The Child With Strabismus Who Squints One Eye

Huy D. Nguyen, BSc; Kimberly G. Yen, MD


November 29, 2016

Case Presentation

A 15-month-old boy presented to the eye clinic because his eyes did not move together. The parents had noticed this since birth and believed that the eyes also sometimes looked crossed. They could not say with certainty which eye was the one that crossed and felt that the problem occurred sporadically. The child was born full-term and was otherwise healthy.

Examination of the child demonstrated fix-and-follow vision with each eye and no evidence of fixation preference. Pupillary, external, and anterior segment examinations were normal. There was no torticollis. The child did not have any retinal abnormalities, and cycloplegic refraction was +2.00 D in each eye. Motility examination showed that the patient had an esotropia on left gaze, with limitation of abduction of the left eye (Figures 1-3).

Figure 1. Photograph of the patient in primary gaze.

Figure 2. Photograph of the patient in right gaze.

Figure 3. Photograph of the patient in left gaze.

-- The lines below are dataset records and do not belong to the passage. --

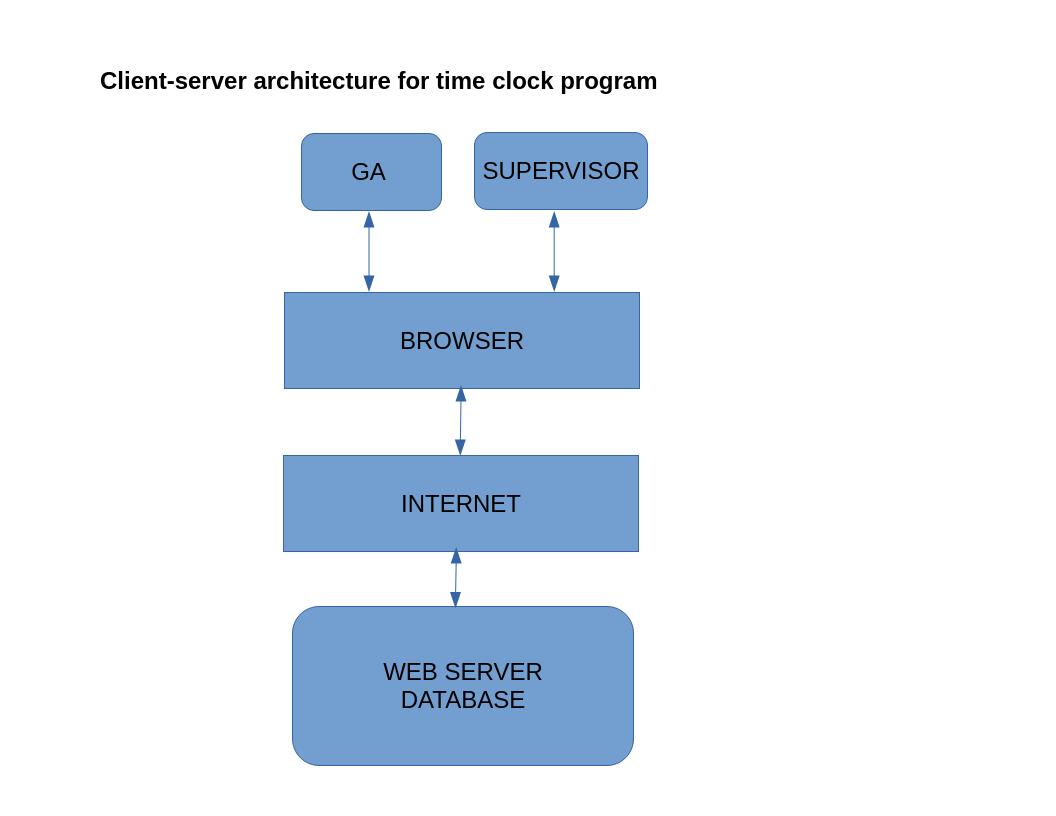
<!DOCTYPE html>
<html lang="en">
<head>
<meta charset="utf-8">
<title>Client-server architecture for time clock program</title>
<style>
:root {
  --paper: #ffffff;
  --ink: #000000;
  --node-fill: #729fcf;
  --node-line: #3465a4;
}
* { box-sizing: border-box; }
html, body { margin: 0; }
body {
  width: 1056px;
  height: 816px;
  overflow: hidden;
  background: var(--paper);
  color: var(--ink);
  font: 24px/28px "Liberation Sans", Arial, sans-serif;
}
.diagram { position: relative; width: 1056px; height: 816px; }
h1 {
  position: absolute;
  left: 100px;
  top: 67px;
  margin: 0;
  font-size: 24px;
  line-height: 28px;
  font-weight: 700;
  white-space: nowrap;
}
.node {
  position: absolute;
  display: flex;
  align-items: center;
  justify-content: center;
  text-align: center;
  white-space: nowrap;
  background: var(--node-fill);
  border: 1px solid var(--node-line);
}
.ga { left: 301px; top: 133px; width: 141px; height: 78px; border-radius: 13px; padding-right: 6px; }
.supervisor { left: 474px; top: 132px; width: 174px; height: 78px; border-radius: 13px; }
.browser { left: 284px; top: 292px; width: 356px; height: 97px; }
.internet { left: 283px; top: 455px; width: 356px; height: 97px; }
.server { left: 292px; top: 606px; width: 342px; height: 160px; border-radius: 27px; }
.connectors { position: absolute; left: 0; top: 0; fill: var(--node-line); }
.connectors line { stroke: var(--node-line); stroke-width: 1; }
</style>
</head>
<body>
<main class="diagram">
  <h1>Client-server architecture for time clock program</h1>

  <div class="node ga">GA</div>
  <div class="node supervisor">SUPERVISOR</div>
  <div class="node browser">BROWSER</div>
  <div class="node internet">INTERNET</div>
  <div class="node server">WEB SERVER<br>DATABASE</div>

  <svg class="connectors" width="1056" height="816" viewBox="0 0 1056 816" aria-hidden="true">
    <defs>
      <polygon id="head-up" points="0,0 5.5,16.5 -5.5,16.5"/>
      <polygon id="head-down" points="0,0 5.5,-16.5 -5.5,-16.5"/>
    </defs>
    <g id="ga-to-browser">
      <line x1="369" y1="226" x2="369" y2="277"/>
      <use href="#head-up" x="369" y="211"/>
      <use href="#head-down" x="369" y="292"/>
    </g>
    <g id="supervisor-to-browser">
      <line x1="554.2" y1="226" x2="554.2" y2="277"/>
      <use href="#head-up" x="554.2" y="211"/>
      <use href="#head-down" x="554.2" y="292"/>
    </g>
    <g id="browser-to-internet">
      <line x1="461" y1="400" x2="460.4" y2="441"/>
      <use href="#head-up" x="461" y="385"/>
      <use href="#head-down" x="460.3" y="456"/>
    </g>
    <g id="internet-to-server">
      <line x1="456.2" y1="562" x2="455.6" y2="594"/>
      <use href="#head-up" x="456.2" y="547"/>
      <use href="#head-down" x="455.5" y="608.5"/>
    </g>
  </svg>
</main>
</body>
</html>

Comments on Medscape are moderated and should be professional in tone and on topic. You must declare any conflicts of interest related to your comments and responses. Please see our Commenting Guide for further information. We reserve the right to remove posts at our sole discretion.